Trudy Krishner (review date 27 January 1984)
SOURCE: Krishner, Trudy. “The Goal of a Lifetime Won at Last.” Christian Science Monitor (27 January 1984): 19.
[In the following review, Krishner gives a preview of “… And Ladies of the Club,” noting its fortunate selection by the Book-of-the-Month Club and G. P. Putnam's Sons.]
For Helen Santmyer, success has come somewhat later than it does in most careers. Miss Santmyer, an 88-year-old retired librarian, is being hailed as the literary equivalent of Grandma Moses.
Her novel about small-town life, which she began in the 1920s and finally finished as a nursing home resident in the 1980s, has been published by a university press and is about to be republished in large, lucrative editions by the Book-of-the-Month Club and G. P. Putnam's Sons.

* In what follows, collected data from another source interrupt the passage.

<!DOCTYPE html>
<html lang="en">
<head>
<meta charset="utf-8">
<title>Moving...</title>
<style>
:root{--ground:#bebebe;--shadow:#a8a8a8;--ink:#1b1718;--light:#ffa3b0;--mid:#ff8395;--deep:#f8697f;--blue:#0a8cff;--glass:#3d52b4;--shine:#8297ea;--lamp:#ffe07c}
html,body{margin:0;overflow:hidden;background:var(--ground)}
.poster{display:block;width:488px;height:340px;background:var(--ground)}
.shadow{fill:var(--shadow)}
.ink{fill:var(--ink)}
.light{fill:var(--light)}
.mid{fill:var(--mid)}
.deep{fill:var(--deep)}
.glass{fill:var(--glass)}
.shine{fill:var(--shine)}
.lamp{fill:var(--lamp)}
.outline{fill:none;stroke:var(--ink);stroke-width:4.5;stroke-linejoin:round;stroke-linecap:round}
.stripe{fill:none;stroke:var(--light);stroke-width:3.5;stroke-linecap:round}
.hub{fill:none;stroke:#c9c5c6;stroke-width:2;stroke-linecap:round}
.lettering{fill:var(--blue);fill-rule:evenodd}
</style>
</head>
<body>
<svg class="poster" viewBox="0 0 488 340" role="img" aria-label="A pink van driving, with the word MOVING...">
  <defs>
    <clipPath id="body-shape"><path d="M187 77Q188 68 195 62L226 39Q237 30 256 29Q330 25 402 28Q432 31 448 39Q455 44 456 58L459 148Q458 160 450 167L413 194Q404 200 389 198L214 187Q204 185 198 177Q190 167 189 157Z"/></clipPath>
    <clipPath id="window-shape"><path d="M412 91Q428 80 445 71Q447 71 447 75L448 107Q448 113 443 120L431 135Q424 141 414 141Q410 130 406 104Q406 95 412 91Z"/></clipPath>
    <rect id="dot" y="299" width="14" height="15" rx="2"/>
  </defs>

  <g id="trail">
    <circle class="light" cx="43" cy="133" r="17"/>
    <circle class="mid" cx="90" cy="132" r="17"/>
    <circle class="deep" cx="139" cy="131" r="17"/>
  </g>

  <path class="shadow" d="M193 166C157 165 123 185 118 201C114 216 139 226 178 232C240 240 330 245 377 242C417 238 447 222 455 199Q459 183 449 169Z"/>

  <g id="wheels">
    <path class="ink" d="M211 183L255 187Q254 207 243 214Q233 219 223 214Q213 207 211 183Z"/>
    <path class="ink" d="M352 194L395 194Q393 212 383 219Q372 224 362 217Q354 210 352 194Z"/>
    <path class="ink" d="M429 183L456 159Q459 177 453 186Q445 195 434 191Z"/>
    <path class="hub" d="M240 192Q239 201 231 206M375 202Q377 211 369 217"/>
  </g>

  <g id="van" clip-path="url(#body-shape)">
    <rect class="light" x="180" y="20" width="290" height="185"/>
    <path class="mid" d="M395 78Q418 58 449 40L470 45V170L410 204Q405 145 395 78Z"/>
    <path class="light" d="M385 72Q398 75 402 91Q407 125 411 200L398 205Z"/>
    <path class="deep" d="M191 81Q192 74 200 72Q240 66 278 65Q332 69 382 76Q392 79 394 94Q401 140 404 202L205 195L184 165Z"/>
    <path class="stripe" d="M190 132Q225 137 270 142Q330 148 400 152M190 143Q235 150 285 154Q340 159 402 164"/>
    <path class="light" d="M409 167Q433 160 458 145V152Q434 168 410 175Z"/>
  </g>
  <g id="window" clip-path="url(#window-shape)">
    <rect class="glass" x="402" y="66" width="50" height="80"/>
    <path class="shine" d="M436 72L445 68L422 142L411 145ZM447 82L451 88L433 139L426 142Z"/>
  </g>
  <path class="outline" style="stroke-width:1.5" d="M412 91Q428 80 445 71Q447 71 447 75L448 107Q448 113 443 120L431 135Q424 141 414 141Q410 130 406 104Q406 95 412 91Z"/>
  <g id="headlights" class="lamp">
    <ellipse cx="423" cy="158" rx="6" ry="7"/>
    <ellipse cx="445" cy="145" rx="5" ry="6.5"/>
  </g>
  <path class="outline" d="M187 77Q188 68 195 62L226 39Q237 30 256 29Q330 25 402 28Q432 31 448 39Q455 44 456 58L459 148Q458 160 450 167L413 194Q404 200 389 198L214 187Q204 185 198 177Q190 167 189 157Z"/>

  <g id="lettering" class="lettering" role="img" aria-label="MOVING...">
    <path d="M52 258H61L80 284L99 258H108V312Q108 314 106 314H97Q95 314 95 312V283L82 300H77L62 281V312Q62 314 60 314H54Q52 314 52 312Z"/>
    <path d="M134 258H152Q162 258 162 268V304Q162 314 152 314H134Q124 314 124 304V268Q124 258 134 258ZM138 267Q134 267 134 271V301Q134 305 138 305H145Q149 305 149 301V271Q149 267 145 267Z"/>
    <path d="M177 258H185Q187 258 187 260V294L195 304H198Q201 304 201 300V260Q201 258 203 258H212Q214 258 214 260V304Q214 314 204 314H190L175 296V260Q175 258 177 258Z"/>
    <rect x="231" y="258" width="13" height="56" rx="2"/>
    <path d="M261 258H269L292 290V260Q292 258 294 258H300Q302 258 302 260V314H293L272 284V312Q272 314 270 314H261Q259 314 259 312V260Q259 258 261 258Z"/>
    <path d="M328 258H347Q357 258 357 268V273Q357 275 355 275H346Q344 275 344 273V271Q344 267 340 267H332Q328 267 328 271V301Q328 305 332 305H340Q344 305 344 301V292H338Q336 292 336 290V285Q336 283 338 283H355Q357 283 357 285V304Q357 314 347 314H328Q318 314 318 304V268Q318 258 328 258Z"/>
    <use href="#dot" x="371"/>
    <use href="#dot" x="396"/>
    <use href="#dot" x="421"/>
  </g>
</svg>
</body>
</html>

Suddenly Helen Hooven Santmyer is a literary celebrity. Reporters and photographers invade her nursing home accommodations in this quiet southwestern Ohio town. And, as the headlines indicate, the story is of triumph—the goal of a lifetime finally achieved.
Miss Santmyer's 1,344-page novel, “… And Ladies of the Club,” spans the years 1868-1932 in the small fictional Ohio town of Waynesboro. It follows a group of women across the generations.
Work on it absorbed Miss Santmyer's attention year after year, decade after decade. In the '20s she conceived of the book as a kind of answer to Sinclair Lewis, the tart-tongued novelist who, she felt, had gotten life in small-town America...
(The entire section is 645 words.)